** Records for the task follows **
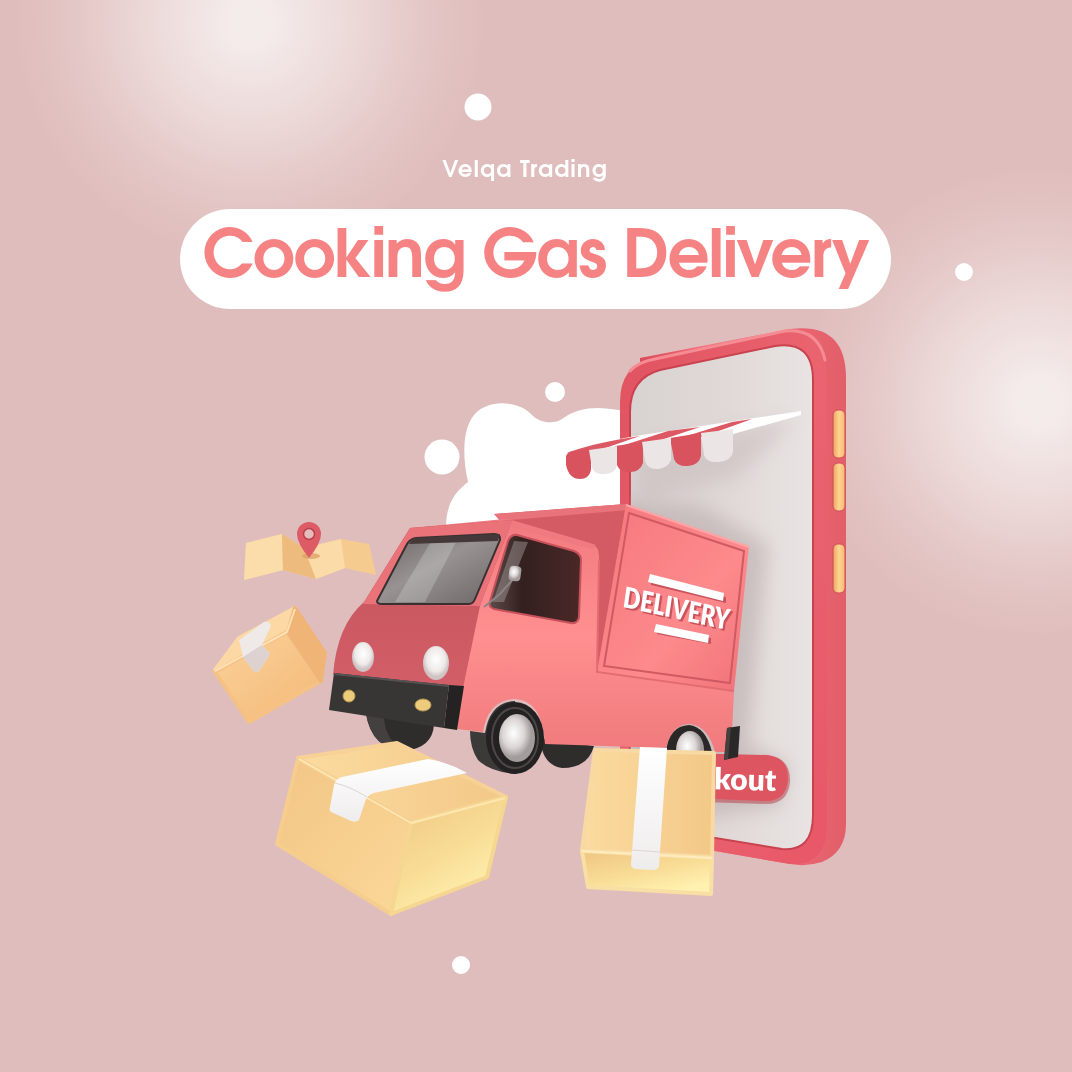
<!DOCTYPE html>
<html lang="en">
<head>
<meta charset="utf-8">
<title>Cooking Gas Delivery</title>
<style>
:root{
  --blush:#dfbdbc;
  --glow:#f4eceb;
  --coral:#f68383;
  --white:#fff;
  --display:"TeX Gyre Adventor","Lato",sans-serif;
}
*{box-sizing:border-box;margin:0;padding:0}
body{width:1072px;height:1072px;overflow:hidden}
.poster{
  position:relative;width:1072px;height:1072px;overflow:hidden;
  background:
    radial-gradient(circle 236px at 250px 22px,var(--glow) 8%,rgba(244,236,235,.62) 42%,rgba(244,236,235,.2) 75%,transparent),
    radial-gradient(circle 236px at 1038px 402px,var(--glow) 8%,rgba(244,236,235,.62) 42%,rgba(244,236,235,.2) 75%,transparent),
    var(--blush);
}
.company,.title{position:absolute;font-family:var(--display);font-weight:700;line-height:0;text-align:center;white-space:nowrap}
.company::before,.title::before{content:"";display:inline-block;height:var(--baseline)}
.company{--baseline:27px;left:375px;top:150px;width:300px;font-size:23px;letter-spacing:1px;color:var(--white)}
.title{--baseline:68px;left:180px;top:209px;width:711px;height:100px;border-radius:50px;background:var(--white);color:var(--coral);font-size:66px;letter-spacing:-1.5px}
.scene{position:absolute;inset:0;width:1072px;height:1072px}
.lettering{font-family:"Lato","Open Sans",sans-serif;font-weight:900;fill:#fff}
</style>
</head>
<body>
<main class="poster">
  <svg class="scene" viewBox="0 0 1072 1072" role="img" aria-label="Delivery van driving out of a phone, with parcels and a map">
    <defs>
      <linearGradient id="frame" x1="0" y1="0" x2="1" y2="1"><stop offset="0" stop-color="#e0525f"/><stop offset=".5" stop-color="#ea6470"/><stop offset="1" stop-color="#e85767"/></linearGradient>
      <linearGradient id="frame-side" x1="0" x2="1"><stop offset="0" stop-color="#d94a59"/><stop offset=".35" stop-color="#f77580"/><stop offset="1" stop-color="#e25e69"/></linearGradient>
      <linearGradient id="screen" x1="0" x2="1"><stop offset="0" stop-color="#d8d2d1"/><stop offset=".55" stop-color="#e0d9d8"/><stop offset="1" stop-color="#e9e4e3"/></linearGradient>
      <linearGradient id="button"><stop offset="0" stop-color="#e9a45f"/><stop offset=".5" stop-color="#ffd592"/><stop offset="1" stop-color="#f3b870"/></linearGradient>
      <linearGradient id="body" x1="0" y1="0" x2="0" y2="1"><stop offset="0" stop-color="#f27a7f"/><stop offset=".5" stop-color="#ff8f90"/><stop offset="1" stop-color="#f07a7d"/></linearGradient>
      <linearGradient id="cargo" x1="0" y1="0" x2="1" y2="1"><stop offset="0" stop-color="#f5777d"/><stop offset=".6" stop-color="#fd8a8c"/><stop offset="1" stop-color="#f07278"/></linearGradient>
      <linearGradient id="nose" x1="0" y1="0" x2="0" y2="1"><stop offset="0" stop-color="#c4525b"/><stop offset="1" stop-color="#d25f68"/></linearGradient>
      <linearGradient id="windscreen" x1="0" y1="0" x2="1" y2="1"><stop offset="0" stop-color="#6a6262"/><stop offset=".45" stop-color="#989292"/><stop offset="1" stop-color="#6c6464"/></linearGradient>
      <linearGradient id="side-window" x1="0" x2="1"><stop offset="0" stop-color="#5e4c4a"/><stop offset=".35" stop-color="#33201f"/><stop offset="1" stop-color="#4a2827"/></linearGradient>
      <radialGradient id="chrome" cx=".4" cy=".4"><stop offset="0" stop-color="#fff"/><stop offset=".6" stop-color="#dcd6d6"/><stop offset="1" stop-color="#a39c9c"/></radialGradient>
      <radialGradient id="lamp" cx=".5" cy=".4"><stop offset="0" stop-color="#fff"/><stop offset=".7" stop-color="#efeaea"/><stop offset="1" stop-color="#cfc3c3"/></radialGradient>
      <linearGradient id="card-top" x1="0" x2="1"><stop offset="0" stop-color="#fbdba0"/><stop offset="1" stop-color="#f3c887"/></linearGradient>
      <linearGradient id="card-shade" x1="0" y1="0" x2="1" y2="1"><stop offset="0" stop-color="#f2c585"/><stop offset="1" stop-color="#fbd898"/></linearGradient>
      <linearGradient id="card-light" x1="0" y1="0" x2=".6" y2="1"><stop offset="0" stop-color="#eec582"/><stop offset=".55" stop-color="#f8dc95"/><stop offset="1" stop-color="#fff2b0"/></linearGradient>
      <linearGradient id="card-warm" x1="0" y1="0" x2="1" y2="1"><stop offset="0" stop-color="#fbd29a"/><stop offset="1" stop-color="#f3b877"/></linearGradient>
      <linearGradient id="tape" x1="0" y1="0" x2="0" y2="1"><stop offset="0" stop-color="#fff"/><stop offset="1" stop-color="#efecec"/></linearGradient>
      <filter id="soft" x="-30%" y="-30%" width="160%" height="160%"><feGaussianBlur stdDeviation="9"/></filter>
      <clipPath id="screen-clip"><path d="M630 600V412Q630 378 660 370L775 346Q813 340 813 380V815Q813 852 782 849L630 824Z"/></clipPath>
    </defs>

    <g id="dots" fill="#fff">
      <circle cx="478" cy="107" r="13.5"/><circle cx="964" cy="272" r="9"/><circle cx="555" cy="392" r="10"/><circle cx="442" cy="457" r="17.5"/><circle cx="461" cy="965" r="9"/>
    </g>
    <path id="cloud" fill="#fff" d="M447 540C443 510 452 494 468 482C462 455 462 424 478 411C494 399 520 402 531 414C540 424 556 425 565 417C585 404 610 406 650 418V540Z"/>

    <g id="phone">
      <path fill="url(#frame-side)" d="M640 358L790 329Q846 322 846 378V824Q846 852 822 862Q806 867 790 864L640 838Z"/>
      <path fill="url(#frame)" d="M620 600V402Q620 366 652 358L782 331Q826 324 827 378V824Q827 866 790 864L640 838Q620 834 620 806Z"/>
      <path fill="none" stroke="#f58c93" stroke-width="3" stroke-linecap="round" d="M630 371Q638 362 655 359L785 331Q818 328 825 360"/>
      <path fill="url(#screen)" stroke="#c9424f" stroke-width="2" d="M630 600V412Q630 378 660 370L775 346Q813 340 813 380V815Q813 852 782 849L630 824Z"/>
      <g clip-path="url(#screen-clip)">
        <path fill="#b8a9a9" opacity=".55" filter="url(#soft)" d="M620 500L700 505L768 545L748 745L790 765L780 806L620 830Z"/>
        <path fill="#c5b8b8" opacity=".5" filter="url(#soft)" d="M640 450L795 420L735 478L640 500Z"/>
      </g>
      <g fill="url(#button)" stroke="#cf4d59" stroke-width="1">
        <rect x="833" y="410" width="12" height="48" rx="5"/><rect x="833" y="463" width="12" height="48" rx="5"/><rect x="833" y="544" width="12" height="49" rx="5"/>
      </g>
    </g>

    <g id="awning">
      <path fill="#fff" d="M567 453Q600 441 655 433L801 411V415L733 434L567 458Z"/>
      <g fill="#dc5963">
        <path d="M567 453Q590 444 628 438L640 436L591 453Z"/><path d="M615 448L668 431L700 427L643 446Z"/><path d="M670 441L732 422L752 419L702 437Z"/>
      </g>
      <g fill="#d9535e">
        <path d="M566 456Q568 451 575 451L591 449V470Q589 479 580 479Q569 479 566 465Z"/>
        <path d="M615 446L643 442V463Q640 472 630 472Q620 473 617 465Z"/>
        <path d="M670 438L701 433V456Q699 465 688 466Q677 467 674 459Z"/>
      </g>
      <g fill="#ebe6e5">
        <path d="M589 450L617 446V466Q614 474 605 474Q595 475 592 468Z"/>
        <path d="M642 442L671 438V460Q668 468 658 469Q648 470 645 461Z"/>
        <path d="M701 433L733 429V452Q731 461 719 462Q706 463 704 455Z"/>
      </g>
    </g>

    <g id="checkout-button">
      <path fill="#b83b49" opacity=".5" d="M640 760L775 757Q791 762 790 782Q788 803 768 804L640 800Z"/>
      <path fill="#de5562" d="M640 752L768 755Q789 758 788 780Q786 801 766 801L640 796Z"/>
      <text class="lettering" x="776" y="791" text-anchor="end" font-size="30" fill="#eee" transform="rotate(1.5 776 791)">Checkout</text>
    </g>

    <g id="van">
      <g id="far-wheels" fill="#2f2c2c">
        <path d="M366 714L434 724Q433 748 404 751Q372 749 366 714Z"/>
        <path d="M540 738L594 746Q588 768 562 768Q542 765 540 738Z"/>
        <path fill="#444040" d="M366 714L384 717Q385 740 404 751Q372 749 366 714Z"/>
      </g>
      <g id="cargo-box">
        <path fill="#d45a63" d="M494 514L626 504L612 590L598 674L560 560Z"/>
        <path fill="#e9737a" d="M494 514L626 504L628 510L500 521Z"/>
        <path fill="url(#cargo)" d="M626 504L749 546L734 691L597 672Z"/>
        <path fill="none" stroke="#cf5a62" stroke-width="2" d="M629 513L744 551L730 683L604 666Z"/>
        <path fill="none" stroke="#ffa5a5" stroke-width="2" d="M626 505L749 547"/>
      </g>
      <path id="body-side" fill="url(#body)" d="M508 519L590 543Q599 546 599 556L597 672L734 691L731 752L715 752Q708 726 690 724Q672 724 666 748L545 744Q542 700 515 699Q488 700 483 732L457 729L466 660L478 606Z"/>
      <path id="cab-roof" fill="#ef7a80" d="M410 528L505 519L596 545L592 549L508 526L408 535Z"/>
      <path id="cab-front" fill="url(#nose)" d="M410 528L512 520L480 606L463 688L333 675Q337 625 364 602Z"/>
      <path fill="#ea737a" d="M410 528L512 520L480 606L363 604Z"/>
      <path fill="url(#windscreen)" stroke="#3a3030" stroke-width="2" d="M416 538Q410 539 407 544L377 601Q377 604 382 604L469 604Q473 604 475 599L500 540Q501 534 494 534Z"/>
      <path fill="#fff" opacity=".2" d="M432 540L458 538L425 602H395Z"/>
      <path fill="#443938" d="M413 538L500 534L498 541L409 544Z"/>
      <path fill="url(#side-window)" stroke="#c8525b" stroke-width="2" d="M517 535L574 551Q581 554 581 560L579 617Q578 624 571 623L494 609Q488 607 490 601L508 541Q511 534 517 535Z"/>
      <path fill="#968b8a" opacity=".55" d="M514 541L528 542L504 602L493 602Z"/>
      <path fill="none" stroke="#8d8585" stroke-width="2" d="M514 578L500 594L484 607"/>
      <rect x="509" y="566" width="12" height="15" rx="4" fill="url(#chrome)" transform="rotate(8 515 573)"/>
      <path fill="none" stroke="#e36c73" stroke-width="2" d="M599 560L597 672L734 691"/>
      <g id="headlights" fill="url(#lamp)"><ellipse cx="363" cy="657" rx="11" ry="15"/><ellipse cx="436" cy="663" rx="13" ry="17"/></g>
      <g id="front-bumper">
        <path fill="#383535" d="M334 673L449 685L444 728L329 710Z"/>
        <path fill="#242222" d="M449 685L464 686L457 730L444 728Z"/>
        <path stroke="#575252" stroke-width="2" d="M334 674L449 686"/>
        <g fill="#eccb7c" stroke="#b79853"><ellipse cx="349" cy="696" rx="6" ry="6"/><ellipse cx="423" cy="705" rx="8" ry="6"/></g>
      </g>
      <g id="front-wheel">
        <path fill="#3c3939" d="M470 731L485 733Q490 702 515 701L517 774Q490 772 478 760Q470 748 470 731Z"/>
        <ellipse cx="515" cy="738" rx="29" ry="36" fill="#232121"/>
        <ellipse cx="515" cy="738" rx="23" ry="30" fill="none" stroke="#4b4747" stroke-width="2"/>
        <ellipse cx="517" cy="738" rx="18" ry="24" fill="url(#chrome)"/>
      </g>
      <g id="rear-wheel">
        <path fill="#2a2727" d="M666 752Q669 726 689 725Q706 727 712 752L705 775H672Z"/>
        <ellipse cx="690" cy="750" rx="14" ry="19" fill="url(#chrome)"/>
      </g>
      <path id="rear-bumper" fill="#2b2828" d="M727 728L740 726L738 757L724 760Z"/>
      <path fill="#46403f" d="M727 728L731 727L728 759L724 760Z"/>
      <g id="delivery-sign">
        <g fill="#c9525b"><path d="M651 578L726 597V603L651 585Z"/><path d="M657 627L711 638V644L657 634Z"/></g>
        <g fill="#fff"><path d="M650 574L724 593L723 601L648 582Z"/><path d="M656 624L709 635L708 643L654 632Z"/></g>
        <g class="lettering" font-size="29" font-style="italic">
          <text transform="matrix(1 .22 -.04 1 625 609)" textLength="106" lengthAdjust="spacingAndGlyphs" style="fill:#c9525b">DELIVERY</text>
          <text transform="matrix(1 .22 -.04 1 623 607)" textLength="106" lengthAdjust="spacingAndGlyphs">DELIVERY</text>
        </g>
      </g>
    </g>

    <g id="parcel-large" stroke-linejoin="round">
      <path fill="url(#card-top)" stroke="#f7d195" stroke-width="4" d="M298 758L397 743L506 797L411 822Z"/>
      <path fill="url(#card-shade)" stroke="#f5cd8e" stroke-width="4" d="M298 759L411 823L391 914L277 844Z"/>
      <path fill="url(#card-light)" stroke="#f6d791" stroke-width="4" d="M411 823L506 797L487 877L391 914Z"/>
      <path fill="none" stroke="#ffe6b1" stroke-width="2" d="M299 759L411 823L505 798"/>
      <path fill="url(#tape)" d="M428 759Q448 762 467 773L374 793Q367 795 365 802L359 820Q356 823 351 821L331 812Q329 810 330 807L334 785Q335 779 342 777Z"/>
      <path fill="none" stroke="#dcd6d3" d="M335 783Q349 786 367 797"/>
    </g>

    <g id="parcel-upright" stroke-linejoin="round">
      <path fill="url(#card-top)" stroke="#f8d9a2" stroke-width="4" d="M595 750L714 753L712 857L582 850Z"/>
      <path fill="url(#card-light)" stroke="#f9dfa3" stroke-width="4" d="M582 851L712 858L711 894L588 887Z"/>
      <path fill="none" stroke="#ffebc0" stroke-width="2" d="M582 851L712 858"/>
      <path fill="url(#tape)" d="M640 747L667 748L659 866Q658 870 653 870L635 869Q631 868 631 864Z"/>
      <path stroke="#dcd6d3" d="M632 850L660 852"/>
    </g>

    <g id="parcel-small" stroke-linejoin="round">
      <path fill="#fbd8a4" stroke="#fbd8a4" stroke-width="4" d="M215 670L239 638L295 608L286 632Z"/>
      <path fill="url(#card-warm)" stroke="#f5c184" stroke-width="4" d="M215 672L287 632L321 681L249 722Z"/>
      <path fill="#f0b476" stroke="#f0b476" stroke-width="4" d="M295 608L325 653L321 681L288 632Z"/>
      <path fill="none" stroke="#ffe0b4" stroke-width="2" d="M215 671L287 632L295 609"/>
      <path fill="#efe9e8" d="M239 640L264 622Q270 621 271 626L262 645L270 654L259 671Q256 674 253 670L243 657Z"/>
      <path fill="#ddd2cf" d="M243 657L262 645L270 654L259 671Q256 674 253 670Z"/>
    </g>

    <g id="map">
      <path fill="#f6cb8f" d="M246 543L282 534L304 548L341 539L369 544L376 575L345 568L316 579L283 570L244 580Z"/>
      <path fill="#fbdcab" d="M246 543L282 534L283 570L244 580Z"/>
      <path fill="#eebb7e" d="M282 534L304 548L316 579L283 570Z"/>
      <path fill="#fbdba8" d="M304 548L341 539L345 568L316 579Z"/>
      <ellipse cx="311" cy="556" rx="9" ry="3" fill="#d99d62" opacity=".7"/>
      <path fill="#dc5b65" d="M309 558Q297 543 297 534A12 12 0 0 1 321 534Q321 543 309 558Z"/>
      <circle cx="309" cy="534" r="5.5" fill="#e3bcbb" stroke="#b9414d" stroke-width="1.5"/>
    </g>
  </svg>

  <p class="company">Velqa Trading</p>
  <h1 class="title">Cooking Gas Delivery</h1>
</main>
</body>
</html>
** End of Records for the task **
> Exercise requirements: Look through the entries above, and wherever a line holds the word "frame", copy it.

> Solved problem:
      <linearGradient id="frame" x1="0" y1="0" x2="1" y2="1"><stop offset="0" stop-color="#e0525f"/><stop offset=".5" stop-color="#ea6470"/><stop offset="1" stop-color="#e85767"/></linearGradient>
      <linearGradient id="frame-side" x1="0" x2="1"><stop offset="0" stop-color="#d94a59"/><stop offset=".35" stop-color="#f77580"/><stop offset="1" stop-color="#e25e69"/></linearGradient>
      <path fill="url(#frame-side)" d="M640 358L790 329Q846 322 846 378V824Q846 852 822 862Q806 867 790 864L640 838Z"/>
      <path fill="url(#frame)" d="M620 600V402Q620 366 652 358L782 331Q826 324 827 378V824Q827 866 790 864L640 838Q620 834 620 806Z"/>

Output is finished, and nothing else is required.